My dear readers, I am gifting you with the story of The Waffle Incident.
To set the scene: February 2014, Chicago, Illinois. Nikki and I are returning to Chicago and introducing Pam to the city, hoping it would capture her heart the way it holds ours. We’d spent the entirety of the day crawling up and down the streets, letting the sidewalks and crosswalks take us wherever they decided.
It was late at night and we were coming up from a bar on the Streeterville end and we come to my favorite, yet least favorite part of Chicago. The bridge of Michigan Avenue is a long walk, usually crowded, and terribly open in its feeling. My fear of heights and drowning makes this walk over the Chicago River constantly nerve inducing. Pam, right from the beginning, thought this was hilarious and would taunt me nearly every single time we had to cross the bridge (which, if you’ve been to Chicago, you know is quite a bit).
This crossing, however, would be different.
We embark from the southern end of the bridge, coming up from Millenium Park and Pam begins to sing “Like a Bridge Over Troubled Water” at me with an alcohol buzzed glee. I don’t remember what I said to her, but I know it wasn’t flattering. I don’t know what she would have said in response because, at that precise moment, a car flies by us, girls shrill screams as they hang out of the windows and something strikes Pam. We all stop, terrified to know what Pam (who was in her Michigan State University Band Jacket) was just hit with and if she is okay. After checking her over and are satisfied with the absence of any residue on the jacket, curiosity sets in.
What in the hell was she just hit with?
Now mind you, I was already laughing because, by this point, the bitch deserved anything short of something lethal, but then we discovered a thawed, but clearly not cooked Eggo waffle lying innocently on the sidewalk.
I was reduced to gasping, ugly, crying laughter. I could not breathe, could not see, could not function besides guffawing at the ridiculousness of the situation.
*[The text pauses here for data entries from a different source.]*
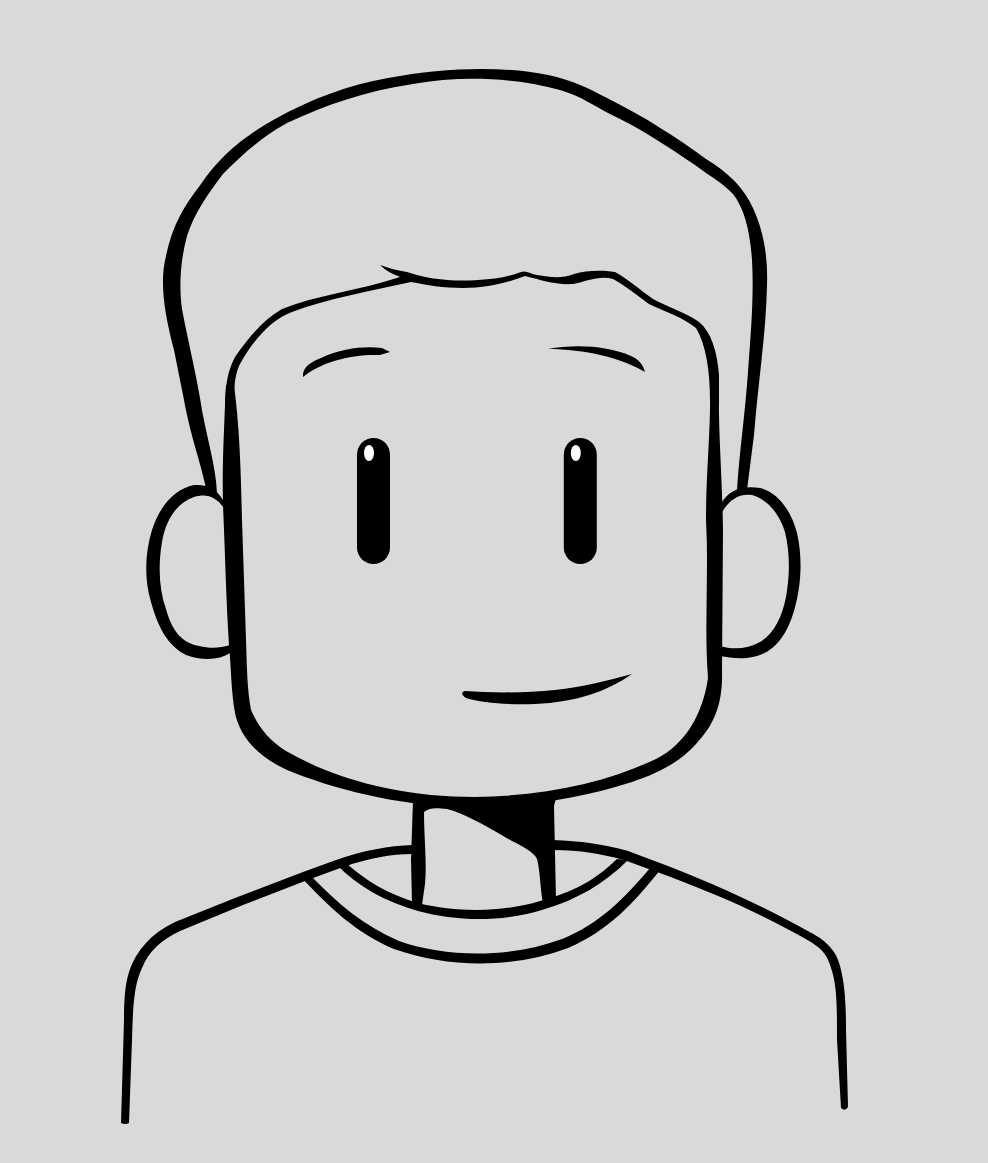
<!DOCTYPE html>
<html lang="en">
<head>
<meta charset="utf-8">
<title>Line portrait of a smiling boy</title>
<style>
:root { --paper: #d9d9d9; --ink: #000; --glint: #fff; }
html, body { margin: 0; background: var(--paper); overflow: hidden; }
.portrait { display: block; width: 988px; height: 1163px; }
.paper { fill: var(--paper); }
.ink { fill: var(--ink); }
.glint { fill: var(--glint); }
</style>
</head>
<body>
<svg class="portrait" viewBox="0 0 988 1163" role="img" aria-label="Cartoon boy with short hair, a half smile and a crew-neck shirt">
  <defs>
    <g id="eye">
      <rect class="ink" x="-16.5" y="438" width="33" height="126" rx="16.5"/>
      <ellipse class="glint" cx="-4.5" cy="453" rx="5" ry="8"/>
    </g>
  </defs>
  <rect class="paper" width="988" height="1163"/>

  <g id="shirt" class="ink">
    <path id="left-shoulder" d="M413 845C388 846 365 850 336 860L303 872L235 898L175 922C152 933 136 950 129 972C125 985 124 1000 124 1020L121 1123Q125 1125 129 1123L132 1040C133 1005 134 985 142 968C149 951 161 940 180 931L243 905L305 881L343 867C370 858 390 854 413 854Z"/>
    <path id="right-shoulder" d="M553 840C580 841 603 844 628 851L660 863C710 882 763 906 806 930C826 940 836 950 840 966C845 984 846 1005 846 1030L848 1107Q845 1112 841 1108L837 1040C837 1005 837 985 831 968C827 953 820 947 804 938C762 914 712 892 657 872L624 860C602 854 580 850 553 850Z"/>
    <path id="collar-inner" d="M336 864L346 863C366 881 388 894 418 903C458 913 505 912 540 901C574 892 595 880 617 859L628 860C604 884 576 900 545 909C505 922 458 922 418 911C386 902 358 887 336 864Z"/>
    <path id="collar-outer" d="M302 878L312 877C337 903 364 926 399 941C447 958 511 958 562 939C598 925 626 897 650 868L660 870C635 902 608 931 568 948C512 969 448 968 394 949C356 933 329 907 302 878Z"/>
  </g>

  <g id="neck" class="ink">
    <path d="M413 800H427L424 812C424 838 427 864 425 884L422 905L412 903L411 860Z"/>
    <path d="M420 799C465 807 515 802 556 798L554 806L556 900L543 904C540 886 540 870 537 859C534 851 517 844 505 837C483 824 463 813 447 809C437 808 430 807 424 812Z"/>
  </g>

  <g id="ears" class="ink">
    <path d="M224 508C216 497 207 493 194 497C177 503 166 519 162 542C158 566 159 589 166 609C172 631 182 643 199 646C211 649 220 648 230 645V653C220 660 202 661 186 655C167 645 158 627 151 602C144 578 145 553 152 530C160 505 175 489 194 485C207 484 218 489 224 502Z"/>
    <path d="M721 504C728 490 742 485 760 488C778 493 791 510 797 533C803 559 801 587 794 611C787 635 775 651 757 656C743 660 731 658 720 656V646C733 650 748 649 760 642C774 634 782 617 786 597C790 574 790 553 785 532C779 512 766 499 752 495C738 493 728 501 721 514Z"/>
  </g>

  <path id="hair-outline" class="ink" d="M206 488C200 460 191 438 184 400L174 350C163 308 160 280 166 256C172 226 184 206 201 184C219 157 244 136 275 119C311 99 348 85 388 78C446 67 504 66 548 75C572 80 590 89 607 98C645 117 676 137 706 159C729 173 744 188 753 208C764 232 768 258 767 285C766 335 758 383 754 435L747 490L737 491C739 455 745 415 748 372C751 332 754 294 752 260C750 230 744 208 733 194C724 184 711 177 695 165C667 146 638 127 610 114C594 106 583 97 560 90C518 78 462 75 413 84C365 91 326 105 287 123C260 138 241 156 223 174C207 195 194 214 187 236C180 262 179 287 182 309C187 336 194 364 200 398C205 433 216 464 217 494Z"/>

  <path id="hairline" class="ink" d="M380 265C388 268 396 270 407 272C428 279 452 282 478 280C495 279 508 277 521 272C526 270 531 274 537 275C550 277 561 279 574 274C587 270 602 270 615 272C628 279 640 290 653 299C668 307 687 313 699 322C711 332 717 350 719 375V405L710 400C710 371 706 345 696 328C684 318 666 312 649 304C638 296 626 286 613 279C600 275 587 281 573 284C554 285 542 280 525 276C506 283 488 288 463 288C443 288 427 285 411 282C371 291 329 298 292 312C265 322 247 351 239 366C234 378 234 390 234 410L225 418C225 391 226 374 235 357C250 336 263 320 282 309C316 295 358 291 400 277C393 274 386 271 380 265Z"/>

  <path id="jaw" class="ink" d="M226 385H234C240 430 241 478 242 520L246 640C247 668 247 688 251 710C258 726 268 740 286 751C342 783 408 797 475 797C545 796 605 783 656 759C686 744 703 713 708 678C704 625 709 573 706 520C706 470 711 430 710 385H719C718 430 722 470 723 530L722 670C723 703 715 724 696 744C679 763 658 773 632 782C583 798 530 806 478 807C415 808 348 794 292 772C258 758 240 737 235 713C231 691 231 664 229 645C226 598 225 550 223 505C222 466 224 430 226 385Z"/>

  <g id="brows" class="ink">
    <path d="M303 377C302 367 311 362 321 358C342 348 365 346 382 348L390 352L380 355C351 354 321 362 303 377Z"/>
    <path d="M548 349C576 344 608 346 631 356C640 360 643 365 645 372C622 358 584 349 548 349Z"/>
  </g>

  <g id="eyes">
    <use href="#eye" x="373.5"/>
    <use href="#eye" x="580.3"/>
  </g>

  <path id="smile" class="ink" d="M465 691C492 693 526 693 555 690C582 687 607 681 632 674C606 692 576 702 535 704C509 705 482 703 466 698C461 695 461 692 465 691Z"/>
</svg>
</body>
</html>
The pure whimsical joy in the way that the world in all its glory decided to silence Pam and her horrible taunting.
Every crossing of that bridge, from that trip on and for every trip in the future, I can promise we will be chuckling the whole way over and maybe, if I’m feeling generous, I’ll warn Pam if I see any girls in taxis who look like they may have any other breakfast foods on hand.